Originally Posted by drew
IMO Sask is currently benefiting more from return homers from Alberta than anything else. This will likely slow down considerably after a few short years. After that they will need to increase international migrants, there are only so many expats that will be in a position to move back home.
Manitoba gets a lot a international immigrants due to the nominee program, and I would imagine its at a substantially higher percentage per capita than Sask. I think that as long as this program remains successful it will set up Manitoba for steady growth long term.
Originally Posted by dsim249
^ I can't argue with that. Although, doesn't this suggest otherwise?
Taken from the Star Phoenix
"Saskatchewan growth rate of 0.47 per cent in the past three months was second only to British Columbia among Canadian provinces. The growth was spurred by a natural increase (births minus deaths) of 1,495, net interprovincial migration of 823 (AKA Alberta, mostly) and net international migration of 2,527."
I'm sorry, but I'm confused.
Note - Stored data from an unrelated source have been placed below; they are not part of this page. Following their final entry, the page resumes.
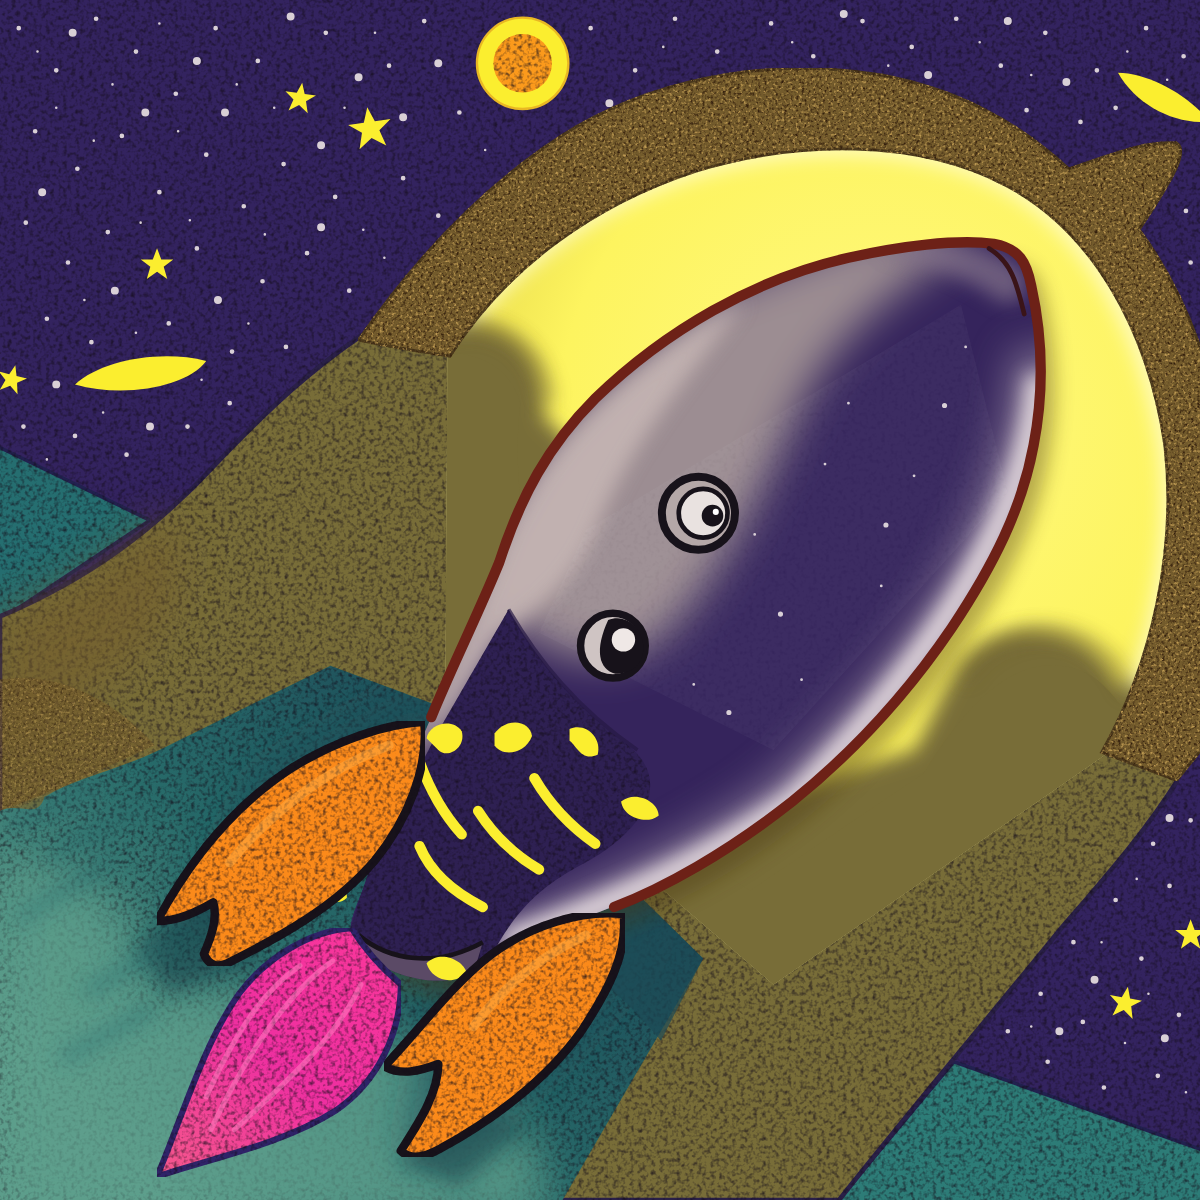
<!DOCTYPE html>
<html lang="en">
<head>
<meta charset="utf-8">
<title>Rocket illustration</title>
<style>
:root{
  --sky:#33235f;
  --speck:#d9d0d6;
  --yellow:#fbee2f;
  --sun-core:#fb9a1c;
  --glow:#fdf45f;
  --glow-rim:#fffbc4;
  --olive:#786d38;
  --olive-dark:#5d5027;
  --bronze:#735b2c;
  --teal:#256e70;
  --teal-dark:#1f4f58;
  --teal-mist:#5fa08d;
  --hull:#35245c;
  --hull-pale:#c8b8b6;
  --hull-mid:#9c8d92;
  --hull-line:#6d2117;
  --fin:#fb8a1a;
  --flame:#f02f9c;
  --flame-line:#2f2368;
  --ink:#17121a;
}
*{margin:0;padding:0;box-sizing:border-box}
html,body{width:1200px;height:1200px;overflow:hidden;background:var(--sky)}
.artwork{display:block;width:1200px;height:1200px}
.specks{fill:none;stroke:var(--speck);stroke-linecap:round}
.fin{fill:var(--fin);stroke:var(--ink);stroke-width:3.6;stroke-linejoin:round}
.dash{fill:none;stroke:var(--yellow);stroke-width:4.4;stroke-linecap:round}
.spark{fill:var(--yellow)}
</style>
</head>
<body>
<svg class="artwork" viewBox="0 0 512 512" role="img" aria-label="A rocket with two eyes flies out of a glowing arch in a starry night sky">
  <defs>
    <filter id="grain" x="0" y="0" width="100%" height="100%" color-interpolation-filters="sRGB">
      <feTurbulence type="fractalNoise" baseFrequency=".55" numOctaves="2" seed="4" result="noise"/>
      <feColorMatrix in="noise" values="0 0 0 0 .08  0 0 0 0 .05  0 0 0 0 .1  1.6 0 0 0 -.72" result="dust"/>
      <feComposite in="dust" in2="SourceGraphic" operator="in" result="cut"/>
      <feMerge><feMergeNode in="SourceGraphic"/><feMergeNode in="cut"/></feMerge>
    </filter>
    <filter id="glitter" x="0" y="0" width="100%" height="100%" color-interpolation-filters="sRGB">
      <feTurbulence type="fractalNoise" baseFrequency=".8" numOctaves="2" seed="9" result="noise"/>
      <feColorMatrix in="noise" values="0 0 0 0 .2  0 0 0 0 .12  0 0 0 0 .05  3 0 0 0 -1.45" result="dark"/>
      <feColorMatrix in="noise" values="0 0 0 0 .74  0 0 0 0 .6  0 0 0 0 .32  0 3.4 0 0 -1.8" result="light"/>
      <feMerge result="both"><feMergeNode in="dark"/><feMergeNode in="light"/></feMerge>
      <feComposite in="both" in2="SourceGraphic" operator="in" result="cut"/>
      <feMerge><feMergeNode in="SourceGraphic"/><feMergeNode in="cut"/></feMerge>
    </filter>
    <filter id="soft" x="-30%" y="-30%" width="160%" height="160%"><feGaussianBlur stdDeviation="4"/></filter>
    <filter id="softer" x="-40%" y="-40%" width="180%" height="180%"><feGaussianBlur stdDeviation="9"/></filter>

    <radialGradient id="glow-light" gradientUnits="userSpaceOnUse" cx="375" cy="180" r="190">
      <stop offset="0" stop-color="#fff983"/>
      <stop offset=".72" stop-color="#fdf45f"/>
      <stop offset="1" stop-color="#e9dc4c"/>
    </radialGradient>
    <linearGradient id="floor-teal" gradientUnits="userSpaceOnUse" x1="225" y1="330" x2="50" y2="490">
      <stop offset="0" stop-color="#1f4f5a"/>
      <stop offset=".5" stop-color="#276a69"/>
      <stop offset="1" stop-color="#5b9b89"/>
    </linearGradient>
    <linearGradient id="flame-pink" gradientUnits="userSpaceOnUse" x1="155" y1="400" x2="72" y2="500">
      <stop offset="0" stop-color="#f9369b"/>
      <stop offset=".5" stop-color="#ee2fa0"/>
      <stop offset="1" stop-color="#f5568d"/>
    </linearGradient>

    <path id="star" d="M0-7.5 1.9-2.4 7.3-2.4 3 .9 4.6 6.4 0 3.1-4.6 6.4-3 .9-7.3-2.4-1.9-2.4Z"/>
    <path id="arch-opening" d="M191 146C214 113 252 85 296 71C340 58 392 57 430 77C468 98 491 142 499 190C504 230 496 282 473 321L330 420L190 300Z"/>
    <path id="hull-shape" d="M184 306C193 284 204 262 213 240C222 212 234 190 254 170C284 141 322 119 362 110C384 105 408 102 424 104C435 106 438 112 440 122C444 140 446 164 441 190C436 217 424 241 406 268C387 296 364 321 338 342C310 364 283 379 256 389C236 396 214 404 200 415C190 422 166 418 152 404C146 396 152 388 156 376C164 351 174 329 184 306Z"/>
    <clipPath id="opening-clip"><use href="#arch-opening"/></clipPath>
    <clipPath id="hull-clip"><use href="#hull-shape"/></clipPath>
    <clipPath id="floor-clip"><path d="M0 346L70 319L141 284L192 303L300 409L240 512H0Z"/></clipPath>
  </defs>

  <g id="night-sky">
    <rect width="512" height="512" fill="var(--sky)" filter="url(#grain)"/>
    <path class="specks" stroke-width="2" d="M8 12h0M24 30h0M41 8h0M58 22h0M75 40h0M92 12h0M110 26h0M139 14h0M166 28h0M181 9h0M196 48h0M15 56h0M33 72h0M52 58h0M68 82h0M88 66h0M104 88h0M121 70h0M143 84h0M172 76h0M187 92h0M11 95h0M29 112h0M46 99h0M84 106h0M112 120h0M131 108h0M149 124h0M20 136h0M39 146h0M72 138h0M99 150h0M122 148h0M10 182h0M32 186h0M54 194h0M80 182h0M98 172h0M252 12h0M271 30h0M288 8h0M306 22h0M329 10h0M347 24h0M368 9h0M389 20h0M408 8h0M427 28h0M446 14h0M468 30h0M489 12h0M505 24h0M438 47h0M461 52h0M476 46h0M506 90h0M508 112h0M508 350h0M492 360h0M476 384h0M499 378h0M458 402h0M487 409h0M444 424h0M462 436h0M503 433h0M430 440h0M447 453h0M494 459h0M471 464h0"/>
    <path class="specks" stroke-width="3.4" d="M31 14h0M84 26h0M124 7h0M153 33h0M187 27h0M18 82h0M62 48h0M96 48h0M137 62h0M172 50h0M49 124h0M93 128h0M137 97h0M24 164h0M64 182h0M260 44h0M318 36h0M360 6h0M396 32h0M455 35h0M430 9h0M483 65h0M499 349h0M467 418h0M497 443h0M452 440h0"/>
    <path class="specks" stroke-width="1.1" d="M16 22h0M48 36h0M68 10h0M101 36h0M117 46h0M147 46h0M160 14h0M207 64h0M24 46h0M40 60h0M76 56h0M81 94h0M113 100h0M155 98h0M164 110h0M60 95h0M36 128h0M58 142h0M106 138h0M86 162h0M44 176h0M20 196h0M283 20h0M298 34h0M338 18h0M379 28h0M418 18h0M440 32h0M481 22h0M498 34h0M485 375h0M470 402h0M490 424h0M480 445h0M440 438h0M506 466h0"/>
    <circle cx="223" cy="27" r="19.5" fill="var(--yellow)" stroke="#e9b823"/>
    <circle cx="223" cy="27" r="12.5" fill="var(--sun-core)" filter="url(#grain)"/>
    <g class="spark">
      <use href="#star" transform="translate(128 42) scale(.9) rotate(8)"/>
      <use href="#star" transform="translate(158 55) scale(1.25) rotate(-8)"/>
      <use href="#star" transform="translate(67 113) scale(.95)"/>
      <use href="#star" transform="translate(5 162) scale(.85) rotate(14)"/>
      <use href="#star" transform="translate(480 428) scale(.95) rotate(10)"/>
      <use href="#star" transform="translate(508 399) scale(.9)"/>
      <path d="M32 164C43 154 68 149 88 154C80 165 53 170 32 164Z"/>
      <path d="M477 31C490 31 508 41 516 52C501 53 485 45 477 31Z"/>
    </g>
  </g>

  <g id="hills" stroke="#22214f" stroke-width="1.5">
    <path d="M-2 190L64 222L-2 266Z" fill="var(--teal)" filter="url(#grain)"/>
    <path d="M407 453L514 491V514H356Z" fill="#2d7c77" filter="url(#grain)"/>
  </g>

  <g id="portal">
    <path d="M0 263C38 247 66 226 92 198C117 172 134 157 153 144L240 90L470 240L503 332C488 356 470 376 452 397C422 434 388 474 358 512H0Z" fill="var(--olive)" stroke="#2a2048" stroke-width="2" filter="url(#grain)"/>
    <path d="M0 264C28 253 52 238 72 220C84 246 72 272 48 288C32 300 16 310 0 316Z" fill="var(--bronze)" opacity=".55" filter="url(#softer)"/>
    <path d="M0 290C26 286 50 300 66 318L0 348Z" fill="var(--bronze)" filter="url(#glitter)" opacity=".6"/>

    <g clip-path="url(#opening-clip)">
      <use href="#arch-opening" fill="url(#glow-light)"/>
      <use href="#arch-opening" fill="none" stroke="var(--glow-rim)" stroke-width="9" filter="url(#soft)"/>
      <g fill="var(--olive)">
        <path d="M150 130C176 146 184 138 201 139C221 140 234 155 232 178C256 196 300 280 330 340L390 320C402 300 405 283 421 274C440 263 468 270 477 292L520 300V440H120Z" filter="url(#soft)"/>
        <path d="M160 152C190 148 215 148 222 172C215 230 240 330 320 380L394 330C414 298 432 282 452 284C470 285 478 300 490 320L440 450H150Z"/>
      </g>
      <path d="M187 142C206 134 232 144 234 172M411 290C424 264 470 260 482 296" fill="none" stroke="var(--olive-dark)" stroke-width="5" opacity=".4" filter="url(#soft)"/>
    </g>

    <path d="M153 145C176 112 206 78 246 54C286 31 334 25 376 32C408 38 433 51 456 72C472 67 487 60 502 61C507 64 502 74 486 98C498 114 507 132 514 154V318L502 333L470 321C492 282 502 234 497 190C490 142 467 99 429 79C391 59 340 60 297 73C254 87 216 114 192 152C180 150 166 148 153 145Z" fill="var(--bronze)" stroke="#4c3a1d" stroke-width="1.2" filter="url(#glitter)"/>
  </g>

  <g id="launch-floor">
    <path d="M0 346C8 342 16 350 19 340C32 332 52 328 70 319L141 284L192 303L300 409L240 512H0Z" fill="url(#floor-teal)" filter="url(#grain)"/>
    <g clip-path="url(#floor-clip)">
      <path d="M0 372C32 360 66 392 60 430C92 410 150 440 196 452C218 462 232 490 236 520H0Z" fill="var(--teal-mist)" opacity=".75" filter="url(#softer)"/>
      <path d="M76 398C92 390 130 376 160 350L190 400C170 424 190 430 172 492C204 496 250 440 284 402L180 290L110 330Z" fill="var(--teal-dark)" opacity=".75" filter="url(#softer)"/>
      <path d="M58 404L90 376L112 410L72 424ZM170 496L196 470L226 480L196 506Z" fill="#173f4a" opacity=".55" filter="url(#soft)"/>
      <path d="M4 352L40 336M20 366L62 344M8 392L50 366M36 424L70 404M26 452L66 430" stroke="#2b7070" stroke-width="6" opacity=".5" filter="url(#soft)"/>
    </g>
    <path d="M192 303L300 409L282 444C262 420 230 392 200 390Z" fill="#1d4a55" opacity=".7"/>
  </g>

  <g id="rocket">
    <use href="#hull-shape" fill="#463410" opacity=".4" transform="translate(6 7)" filter="url(#soft)"/>
    <g clip-path="url(#hull-clip)">
      <use href="#hull-shape" fill="var(--hull)"/>
      <path d="M160 330L206 232L236 180L292 130L372 98L420 100C384 120 356 144 342 172C326 206 312 240 286 268C266 288 240 284 216 264L186 320Z" fill="var(--hull-mid)" filter="url(#softer)"/>
      <path d="M176 322L212 238C226 198 262 158 318 128C296 158 270 188 256 222C246 248 228 262 212 272L192 304Z" fill="var(--hull-pale)" opacity=".85" filter="url(#soft)"/>
      <path d="M374 106C398 102 424 104 437 116C440 128 432 134 420 124C404 114 390 112 374 106Z" fill="#85758b" opacity=".7" filter="url(#soft)"/>
      <path d="M446 150C444 214 408 278 338 344C300 372 250 394 196 416" fill="none" stroke="#a698ab" stroke-width="26" opacity=".75" filter="url(#softer)"/>
      <path d="M443 160C440 216 404 274 340 340C302 368 260 386 216 402" fill="none" stroke="#eee4e6" stroke-width="10" opacity=".9" filter="url(#soft)"/>
      <path d="M217 260C228 280 244 300 268 318C288 334 274 356 246 370C228 380 216 392 204 420L146 408L158 368L187 312Z" fill="#2e2052" filter="url(#grain)"/>
      <path d="M217 260C230 282 246 302 272 320" fill="none" stroke="#261a45" stroke-width="1.6" opacity=".7"/>
      <path d="M152 398C164 409 184 412 206 402L200 422H150Z" fill="#5b4a66"/>
      <path d="M153 399C166 410 186 413 206 402" fill="none" stroke="var(--ink)" stroke-width="2"/>
      <path d="M250 226L410 130L430 210L330 320L230 270Z" fill="#fff" opacity=".04" filter="url(#grain)"/>
    </g>
    <path class="specks" stroke-width="2.2" d="M403 173h0M378 224h0M333 262h0M311 304h0"/>
    <path class="specks" stroke-width="1.2" d="M352 198h0M390 203h0M362 172h0M342 290h0M296 292h0M322 228h0M376 250h0M412 148h0"/>
    <path d="M184 306C193 284 204 262 213 240C222 212 234 190 254 170C284 141 322 119 362 110C384 105 408 102 424 104C435 106 438 112 440 122C444 140 446 164 441 190C436 217 424 241 406 268C387 296 364 321 338 342C310 364 283 379 262 387" fill="none" stroke="var(--hull-line)" stroke-width="4.4" stroke-linecap="round"/>
    <path d="M422 106C432 112 434 122 437 134" fill="none" stroke="#3a1418" stroke-width="2" stroke-linecap="round"/>

    <g id="hull-dashes">
      <path class="dash" d="M178 322C182 334 188 346 197 356M204 346C211 357 220 365 230 371M228 332C235 344 244 353 254 360M179 361C184 373 194 381 206 387"/>
      <g class="spark">
        <path d="M182 315C183 309 193 306 197 312C199 319 191 324 187 320Z"/>
        <path d="M211 313C216 306 226 307 227 314C224 322 214 323 211 318Z"/>
        <path d="M243 311C250 308 257 315 255 322C248 325 246 318 243 316Z"/>
        <path d="M265 342C271 337 281 342 281 348C276 352 266 349 265 342Z"/>
        <path d="M182 411C188 405 198 410 199 415C193 421 184 418 182 411Z"/>
        <path d="M137 376C142 371 148 376 148 383C143 388 138 382 137 376Z"/>
      </g>
    </g>

    <g id="eyes">
      <g transform="translate(298 219)">
        <circle r="15.6" fill="#b5a8a8" stroke="var(--ink)" stroke-width="3.4"/>
        <circle cx="2" cy="0" r="10.4" fill="#e9e2e0" stroke="var(--ink)" stroke-width="2"/>
        <circle cx="6" cy="1" r="4.6" fill="var(--ink)"/>
        <circle cx="7.4" cy="-.6" r="1.3" fill="#fff"/>
      </g>
      <g transform="translate(261.500 275.500)">
        <circle r="13.8" fill="#cfc4c3" stroke="var(--ink)" stroke-width="3.2"/>
        <path d="M-2-11C6-14 13-7 13 1C13 8 8 12 1 12C-6 10-8 2-2-11Z" fill="var(--ink)"/>
        <circle cx="4.500" cy="-2.500" r="5" fill="#efe8e6"/>
      </g>
    </g>

    <g id="fins">
      <path class="fin" d="M181 308C164 309 143 316 124 328C98 345 80 369 67 393C76 393 84 389 91 385C93 392 90 400 87 407C89 412 93 413 97 411C119 400 143 387 160 367C174 350 183 327 181 308Z" filter="url(#grain)"/>
      <path class="fin" d="M266 390C248 388 226 395 210 407C194 419 180 438 164 455C171 459 179 457 187 454C187 467 178 480 171 491C175 495 181 494 188 490C210 478 233 461 248 440C260 422 268 406 266 390Z" filter="url(#grain)"/>
      <path d="M166 318C140 328 116 346 98 368M250 399C230 408 214 422 202 438" fill="none" stroke="#ffb04a" stroke-width="4" stroke-linecap="round" opacity=".45"/>
    </g>

    <g id="flame">
      <path d="M150 396C133 397 114 408 102 424C87 445 78 476 67 502C91 494 121 488 143 474C162 461 171 440 171 420C164 414 156 406 150 396Z" fill="url(#flame-pink)" stroke="var(--flame-line)" stroke-width="2.6" stroke-linejoin="round" filter="url(#grain)"/>
      <path d="M142 410C122 424 104 452 90 482M154 420C144 442 124 460 100 482M128 412C110 424 98 446 88 468" fill="none" stroke="#ff7cc0" stroke-width="2.2" stroke-linecap="round" opacity=".55"/>
    </g>
  </g>
</svg>
</body>
</html>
You're saying Sask's growth is mainly contributed to an influx of Saskatchewan 'expats' from Alberta?
Like I previously questioned, doesn't the quote above by Statistics Canada completely contradict that? I'm no expert in statistics, so please correct me if I am misinterpreting them.
I'm just unaware why you and ILYR are seemingly trying to disregard Sask's growth as nothing more than Sask expats, whereas Manitoba has some phenomenal international immigrant wave taking over. I think both provinces are growing in similar patterns. That's just what I've gathered from looking at the statistics, anyway. Sorry if I'm coming across brash, it's not my intention.